▶ _YOUR GOAL_
From the entries below, determine the number of lines that contain "ramp". Give that number by itself.

[Source texts of formatted documents]
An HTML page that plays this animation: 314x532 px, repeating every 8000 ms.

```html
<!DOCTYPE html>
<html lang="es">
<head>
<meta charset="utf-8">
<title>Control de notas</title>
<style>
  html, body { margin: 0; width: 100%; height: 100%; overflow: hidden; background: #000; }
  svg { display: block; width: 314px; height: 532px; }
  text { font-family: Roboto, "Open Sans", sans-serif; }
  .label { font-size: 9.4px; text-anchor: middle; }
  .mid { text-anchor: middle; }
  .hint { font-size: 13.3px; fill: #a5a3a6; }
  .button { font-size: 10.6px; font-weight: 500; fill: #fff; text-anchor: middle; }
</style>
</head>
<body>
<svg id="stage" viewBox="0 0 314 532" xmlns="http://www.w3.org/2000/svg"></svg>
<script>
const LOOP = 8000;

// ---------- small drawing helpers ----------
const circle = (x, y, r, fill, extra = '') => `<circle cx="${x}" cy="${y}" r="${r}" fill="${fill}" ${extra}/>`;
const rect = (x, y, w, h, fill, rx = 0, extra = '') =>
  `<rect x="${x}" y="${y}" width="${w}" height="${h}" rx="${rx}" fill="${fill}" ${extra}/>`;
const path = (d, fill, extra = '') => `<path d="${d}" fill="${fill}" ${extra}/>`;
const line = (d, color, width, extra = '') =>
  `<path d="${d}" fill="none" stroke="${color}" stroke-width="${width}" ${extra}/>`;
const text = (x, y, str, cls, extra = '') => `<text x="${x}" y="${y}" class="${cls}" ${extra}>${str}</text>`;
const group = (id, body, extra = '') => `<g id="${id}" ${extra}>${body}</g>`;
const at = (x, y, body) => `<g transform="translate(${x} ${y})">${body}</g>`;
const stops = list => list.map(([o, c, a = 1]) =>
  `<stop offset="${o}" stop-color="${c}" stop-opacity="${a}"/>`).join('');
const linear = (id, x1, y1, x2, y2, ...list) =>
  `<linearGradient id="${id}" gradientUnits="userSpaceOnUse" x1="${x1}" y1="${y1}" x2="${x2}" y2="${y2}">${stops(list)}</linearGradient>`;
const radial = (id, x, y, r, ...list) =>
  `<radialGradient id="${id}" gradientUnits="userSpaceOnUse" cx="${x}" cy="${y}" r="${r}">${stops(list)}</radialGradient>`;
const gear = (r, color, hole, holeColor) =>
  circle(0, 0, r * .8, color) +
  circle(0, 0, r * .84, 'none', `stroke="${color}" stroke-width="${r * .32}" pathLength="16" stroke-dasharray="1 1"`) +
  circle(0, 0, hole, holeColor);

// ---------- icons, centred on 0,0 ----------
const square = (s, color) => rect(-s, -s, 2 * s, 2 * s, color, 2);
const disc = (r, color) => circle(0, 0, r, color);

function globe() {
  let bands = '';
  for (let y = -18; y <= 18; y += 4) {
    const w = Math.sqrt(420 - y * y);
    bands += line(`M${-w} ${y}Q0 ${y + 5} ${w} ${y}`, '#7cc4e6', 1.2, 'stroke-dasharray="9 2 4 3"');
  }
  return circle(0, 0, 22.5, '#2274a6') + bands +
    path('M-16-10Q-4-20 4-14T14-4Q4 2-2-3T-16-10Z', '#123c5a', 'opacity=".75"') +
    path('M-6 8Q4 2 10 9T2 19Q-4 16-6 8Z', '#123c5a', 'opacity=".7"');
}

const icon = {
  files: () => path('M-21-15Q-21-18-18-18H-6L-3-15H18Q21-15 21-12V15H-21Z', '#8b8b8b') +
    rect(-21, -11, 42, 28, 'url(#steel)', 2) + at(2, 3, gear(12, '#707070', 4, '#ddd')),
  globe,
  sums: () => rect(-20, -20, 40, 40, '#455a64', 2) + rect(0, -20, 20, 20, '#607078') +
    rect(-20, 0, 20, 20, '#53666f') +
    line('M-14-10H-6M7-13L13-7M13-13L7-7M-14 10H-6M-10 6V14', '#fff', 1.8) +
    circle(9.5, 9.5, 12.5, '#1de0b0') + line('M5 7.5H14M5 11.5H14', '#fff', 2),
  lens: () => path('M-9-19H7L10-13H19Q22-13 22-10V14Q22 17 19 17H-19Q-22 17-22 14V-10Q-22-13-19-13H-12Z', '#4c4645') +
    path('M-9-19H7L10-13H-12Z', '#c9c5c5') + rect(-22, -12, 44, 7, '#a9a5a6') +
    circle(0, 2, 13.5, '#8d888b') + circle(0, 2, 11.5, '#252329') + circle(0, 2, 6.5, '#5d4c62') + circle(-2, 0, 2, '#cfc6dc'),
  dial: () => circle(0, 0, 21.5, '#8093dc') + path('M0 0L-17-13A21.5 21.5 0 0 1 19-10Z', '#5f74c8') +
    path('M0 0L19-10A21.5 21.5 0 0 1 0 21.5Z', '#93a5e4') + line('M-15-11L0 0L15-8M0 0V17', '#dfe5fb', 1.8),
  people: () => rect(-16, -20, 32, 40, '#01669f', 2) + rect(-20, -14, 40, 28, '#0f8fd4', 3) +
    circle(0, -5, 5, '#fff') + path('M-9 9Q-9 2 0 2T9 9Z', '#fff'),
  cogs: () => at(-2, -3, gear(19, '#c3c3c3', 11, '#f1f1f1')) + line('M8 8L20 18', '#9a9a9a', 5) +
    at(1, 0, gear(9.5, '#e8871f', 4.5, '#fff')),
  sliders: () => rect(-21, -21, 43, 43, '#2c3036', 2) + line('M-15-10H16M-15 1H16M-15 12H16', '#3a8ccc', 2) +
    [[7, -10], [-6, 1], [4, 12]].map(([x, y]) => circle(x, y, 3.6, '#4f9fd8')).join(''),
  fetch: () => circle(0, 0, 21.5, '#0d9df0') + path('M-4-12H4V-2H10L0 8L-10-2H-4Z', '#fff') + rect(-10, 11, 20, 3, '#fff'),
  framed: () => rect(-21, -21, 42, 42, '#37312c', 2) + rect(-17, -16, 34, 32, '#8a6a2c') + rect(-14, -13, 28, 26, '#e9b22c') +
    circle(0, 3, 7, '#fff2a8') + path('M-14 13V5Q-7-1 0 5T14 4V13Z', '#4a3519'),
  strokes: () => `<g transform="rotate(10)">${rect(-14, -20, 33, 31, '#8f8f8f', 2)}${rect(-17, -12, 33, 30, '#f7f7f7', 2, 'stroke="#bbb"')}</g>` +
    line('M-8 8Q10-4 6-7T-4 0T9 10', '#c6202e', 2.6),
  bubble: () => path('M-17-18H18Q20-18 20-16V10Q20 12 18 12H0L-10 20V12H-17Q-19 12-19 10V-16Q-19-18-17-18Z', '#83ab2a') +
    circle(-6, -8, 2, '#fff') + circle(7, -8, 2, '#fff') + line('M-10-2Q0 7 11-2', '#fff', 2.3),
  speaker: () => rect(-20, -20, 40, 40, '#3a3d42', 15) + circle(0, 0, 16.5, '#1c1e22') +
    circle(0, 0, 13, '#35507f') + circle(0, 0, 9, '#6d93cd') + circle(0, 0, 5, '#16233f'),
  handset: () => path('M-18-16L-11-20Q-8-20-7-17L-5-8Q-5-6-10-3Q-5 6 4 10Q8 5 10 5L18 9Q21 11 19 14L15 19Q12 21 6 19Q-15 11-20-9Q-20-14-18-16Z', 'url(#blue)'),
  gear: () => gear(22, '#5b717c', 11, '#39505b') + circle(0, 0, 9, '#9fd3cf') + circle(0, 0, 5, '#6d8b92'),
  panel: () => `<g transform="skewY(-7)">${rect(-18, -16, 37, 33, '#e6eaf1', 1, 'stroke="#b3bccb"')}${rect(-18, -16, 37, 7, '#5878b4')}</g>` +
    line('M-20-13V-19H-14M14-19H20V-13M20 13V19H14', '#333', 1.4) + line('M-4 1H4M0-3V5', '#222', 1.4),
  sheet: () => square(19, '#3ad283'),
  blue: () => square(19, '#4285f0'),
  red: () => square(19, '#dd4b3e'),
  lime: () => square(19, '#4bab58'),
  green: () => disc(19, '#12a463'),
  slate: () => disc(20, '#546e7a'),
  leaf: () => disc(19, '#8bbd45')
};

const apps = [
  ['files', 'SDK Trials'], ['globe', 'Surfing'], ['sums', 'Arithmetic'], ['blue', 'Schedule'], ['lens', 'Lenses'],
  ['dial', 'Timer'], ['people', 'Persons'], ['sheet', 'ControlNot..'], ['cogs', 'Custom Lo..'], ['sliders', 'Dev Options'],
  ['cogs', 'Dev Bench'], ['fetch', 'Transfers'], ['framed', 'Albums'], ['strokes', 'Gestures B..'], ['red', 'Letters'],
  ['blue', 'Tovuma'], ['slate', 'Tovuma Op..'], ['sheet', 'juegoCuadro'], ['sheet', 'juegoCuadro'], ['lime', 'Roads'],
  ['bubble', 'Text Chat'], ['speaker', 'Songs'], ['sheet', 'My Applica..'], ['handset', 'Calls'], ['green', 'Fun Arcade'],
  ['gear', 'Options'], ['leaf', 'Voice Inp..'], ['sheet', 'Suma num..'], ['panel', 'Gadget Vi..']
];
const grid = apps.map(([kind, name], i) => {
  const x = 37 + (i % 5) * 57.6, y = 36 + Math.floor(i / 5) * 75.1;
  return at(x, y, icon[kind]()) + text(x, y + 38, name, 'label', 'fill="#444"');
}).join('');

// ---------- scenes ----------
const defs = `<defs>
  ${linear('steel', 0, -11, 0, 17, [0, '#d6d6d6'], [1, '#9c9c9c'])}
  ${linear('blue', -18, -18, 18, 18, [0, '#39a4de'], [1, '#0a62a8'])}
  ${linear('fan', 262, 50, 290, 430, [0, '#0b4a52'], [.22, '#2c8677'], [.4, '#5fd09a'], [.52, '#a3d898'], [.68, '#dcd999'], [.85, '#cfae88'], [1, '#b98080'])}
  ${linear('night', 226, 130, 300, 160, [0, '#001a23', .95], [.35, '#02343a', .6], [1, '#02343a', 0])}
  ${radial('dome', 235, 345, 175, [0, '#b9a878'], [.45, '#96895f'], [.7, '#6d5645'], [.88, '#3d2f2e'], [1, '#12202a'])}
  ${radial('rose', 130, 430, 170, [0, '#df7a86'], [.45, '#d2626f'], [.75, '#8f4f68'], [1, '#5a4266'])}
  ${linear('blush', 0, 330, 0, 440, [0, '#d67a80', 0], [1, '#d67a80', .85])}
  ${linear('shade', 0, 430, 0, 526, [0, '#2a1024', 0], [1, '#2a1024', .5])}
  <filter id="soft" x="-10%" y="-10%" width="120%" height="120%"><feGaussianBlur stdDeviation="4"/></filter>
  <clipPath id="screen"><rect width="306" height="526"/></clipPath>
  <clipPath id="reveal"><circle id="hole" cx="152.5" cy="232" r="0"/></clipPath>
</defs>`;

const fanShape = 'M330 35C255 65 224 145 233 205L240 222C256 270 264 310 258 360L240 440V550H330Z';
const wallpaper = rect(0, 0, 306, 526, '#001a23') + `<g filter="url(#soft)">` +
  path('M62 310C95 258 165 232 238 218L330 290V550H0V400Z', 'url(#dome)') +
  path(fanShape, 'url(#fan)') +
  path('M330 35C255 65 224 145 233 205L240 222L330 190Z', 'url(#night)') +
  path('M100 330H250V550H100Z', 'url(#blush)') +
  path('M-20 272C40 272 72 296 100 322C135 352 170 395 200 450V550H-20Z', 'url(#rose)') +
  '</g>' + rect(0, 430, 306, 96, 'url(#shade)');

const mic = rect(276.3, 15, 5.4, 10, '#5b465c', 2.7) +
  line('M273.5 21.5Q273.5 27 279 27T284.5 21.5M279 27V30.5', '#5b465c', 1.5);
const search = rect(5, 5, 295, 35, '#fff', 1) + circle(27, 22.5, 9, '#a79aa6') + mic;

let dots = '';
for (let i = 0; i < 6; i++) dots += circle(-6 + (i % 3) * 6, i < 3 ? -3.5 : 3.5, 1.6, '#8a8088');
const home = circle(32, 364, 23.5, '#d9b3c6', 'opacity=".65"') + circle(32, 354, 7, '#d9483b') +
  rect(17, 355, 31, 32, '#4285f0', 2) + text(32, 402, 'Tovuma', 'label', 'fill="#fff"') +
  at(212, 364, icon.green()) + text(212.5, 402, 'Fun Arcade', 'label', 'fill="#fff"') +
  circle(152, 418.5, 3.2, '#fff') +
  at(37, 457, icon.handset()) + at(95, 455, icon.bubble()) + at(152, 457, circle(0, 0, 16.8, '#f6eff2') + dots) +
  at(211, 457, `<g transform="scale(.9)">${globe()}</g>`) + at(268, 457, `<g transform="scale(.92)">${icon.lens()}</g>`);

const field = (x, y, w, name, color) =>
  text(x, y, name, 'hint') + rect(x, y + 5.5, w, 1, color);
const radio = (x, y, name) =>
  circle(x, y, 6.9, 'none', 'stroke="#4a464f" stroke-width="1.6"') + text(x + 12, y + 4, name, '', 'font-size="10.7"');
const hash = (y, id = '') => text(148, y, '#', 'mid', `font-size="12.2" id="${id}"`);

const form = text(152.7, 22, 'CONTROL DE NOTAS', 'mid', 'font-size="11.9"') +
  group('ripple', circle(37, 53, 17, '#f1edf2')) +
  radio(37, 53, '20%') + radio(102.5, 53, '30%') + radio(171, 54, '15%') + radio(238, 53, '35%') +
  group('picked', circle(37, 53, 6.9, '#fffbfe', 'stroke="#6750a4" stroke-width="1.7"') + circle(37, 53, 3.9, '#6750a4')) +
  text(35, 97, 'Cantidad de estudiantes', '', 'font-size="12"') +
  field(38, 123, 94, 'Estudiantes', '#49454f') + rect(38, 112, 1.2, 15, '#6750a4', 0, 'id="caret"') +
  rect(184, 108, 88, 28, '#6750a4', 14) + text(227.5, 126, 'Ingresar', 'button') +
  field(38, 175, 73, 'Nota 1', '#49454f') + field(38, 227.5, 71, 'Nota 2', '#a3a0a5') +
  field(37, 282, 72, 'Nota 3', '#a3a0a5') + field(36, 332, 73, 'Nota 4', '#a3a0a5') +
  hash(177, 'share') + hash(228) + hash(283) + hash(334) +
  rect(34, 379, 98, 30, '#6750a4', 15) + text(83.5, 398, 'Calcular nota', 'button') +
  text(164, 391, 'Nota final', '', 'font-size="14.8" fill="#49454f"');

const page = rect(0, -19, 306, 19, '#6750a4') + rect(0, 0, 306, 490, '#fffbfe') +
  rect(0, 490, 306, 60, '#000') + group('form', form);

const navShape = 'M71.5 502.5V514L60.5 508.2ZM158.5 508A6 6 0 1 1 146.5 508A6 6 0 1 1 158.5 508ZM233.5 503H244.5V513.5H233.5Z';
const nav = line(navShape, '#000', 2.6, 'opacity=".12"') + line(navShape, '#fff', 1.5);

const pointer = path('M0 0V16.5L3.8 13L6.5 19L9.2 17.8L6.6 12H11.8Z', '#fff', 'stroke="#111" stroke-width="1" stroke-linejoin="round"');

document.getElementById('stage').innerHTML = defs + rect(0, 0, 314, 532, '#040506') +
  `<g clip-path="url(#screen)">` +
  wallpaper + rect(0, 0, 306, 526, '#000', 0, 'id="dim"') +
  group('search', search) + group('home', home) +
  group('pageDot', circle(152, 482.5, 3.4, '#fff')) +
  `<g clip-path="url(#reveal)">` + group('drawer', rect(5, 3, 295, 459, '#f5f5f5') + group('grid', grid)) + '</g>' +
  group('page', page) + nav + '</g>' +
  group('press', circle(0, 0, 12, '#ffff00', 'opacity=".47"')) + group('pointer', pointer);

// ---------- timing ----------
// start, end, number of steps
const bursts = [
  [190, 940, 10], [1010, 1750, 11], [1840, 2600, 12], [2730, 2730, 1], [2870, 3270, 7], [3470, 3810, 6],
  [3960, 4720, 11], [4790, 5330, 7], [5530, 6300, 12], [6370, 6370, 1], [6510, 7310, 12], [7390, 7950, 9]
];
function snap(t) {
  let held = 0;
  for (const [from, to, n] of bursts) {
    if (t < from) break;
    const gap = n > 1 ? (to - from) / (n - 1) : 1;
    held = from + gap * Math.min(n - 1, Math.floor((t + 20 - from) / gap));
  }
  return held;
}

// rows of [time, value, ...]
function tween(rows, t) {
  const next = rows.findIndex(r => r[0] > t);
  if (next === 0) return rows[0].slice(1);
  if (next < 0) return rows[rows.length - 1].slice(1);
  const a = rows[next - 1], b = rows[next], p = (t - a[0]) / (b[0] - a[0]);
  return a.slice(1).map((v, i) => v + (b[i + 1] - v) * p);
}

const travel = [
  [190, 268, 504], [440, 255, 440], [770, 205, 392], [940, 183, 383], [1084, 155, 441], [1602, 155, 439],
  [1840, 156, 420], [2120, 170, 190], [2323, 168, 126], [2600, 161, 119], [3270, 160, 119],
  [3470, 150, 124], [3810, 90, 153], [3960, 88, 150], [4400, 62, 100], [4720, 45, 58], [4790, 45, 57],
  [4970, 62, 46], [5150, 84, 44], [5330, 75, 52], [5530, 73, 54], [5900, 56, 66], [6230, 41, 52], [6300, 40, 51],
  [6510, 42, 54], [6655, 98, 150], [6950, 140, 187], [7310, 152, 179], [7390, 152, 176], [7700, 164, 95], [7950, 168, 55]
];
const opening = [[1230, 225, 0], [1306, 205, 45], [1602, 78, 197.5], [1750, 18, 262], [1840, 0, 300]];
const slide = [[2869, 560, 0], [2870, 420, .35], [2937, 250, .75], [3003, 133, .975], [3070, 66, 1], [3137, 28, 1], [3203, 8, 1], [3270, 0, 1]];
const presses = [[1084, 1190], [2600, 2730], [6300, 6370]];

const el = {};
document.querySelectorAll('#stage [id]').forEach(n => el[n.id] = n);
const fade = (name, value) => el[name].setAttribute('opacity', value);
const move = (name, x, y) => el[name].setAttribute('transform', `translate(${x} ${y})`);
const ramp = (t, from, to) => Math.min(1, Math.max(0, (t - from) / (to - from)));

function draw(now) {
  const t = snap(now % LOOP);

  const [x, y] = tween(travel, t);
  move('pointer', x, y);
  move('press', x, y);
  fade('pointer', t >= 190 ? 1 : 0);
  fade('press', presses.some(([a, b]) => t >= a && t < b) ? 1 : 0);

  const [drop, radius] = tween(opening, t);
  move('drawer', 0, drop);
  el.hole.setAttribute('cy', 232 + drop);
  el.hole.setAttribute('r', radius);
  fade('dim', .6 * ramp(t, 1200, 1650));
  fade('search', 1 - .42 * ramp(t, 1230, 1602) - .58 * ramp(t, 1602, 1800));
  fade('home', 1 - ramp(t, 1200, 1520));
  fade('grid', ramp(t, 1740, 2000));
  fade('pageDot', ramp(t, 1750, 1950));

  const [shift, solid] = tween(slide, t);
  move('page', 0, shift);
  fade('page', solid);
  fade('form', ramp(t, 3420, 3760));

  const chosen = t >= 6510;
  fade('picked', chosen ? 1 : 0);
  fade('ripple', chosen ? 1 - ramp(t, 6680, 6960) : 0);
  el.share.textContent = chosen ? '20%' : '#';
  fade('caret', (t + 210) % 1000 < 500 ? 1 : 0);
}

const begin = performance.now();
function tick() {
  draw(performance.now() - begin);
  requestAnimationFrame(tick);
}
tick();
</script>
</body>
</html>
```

▶ _WRITTEN REPLY_
8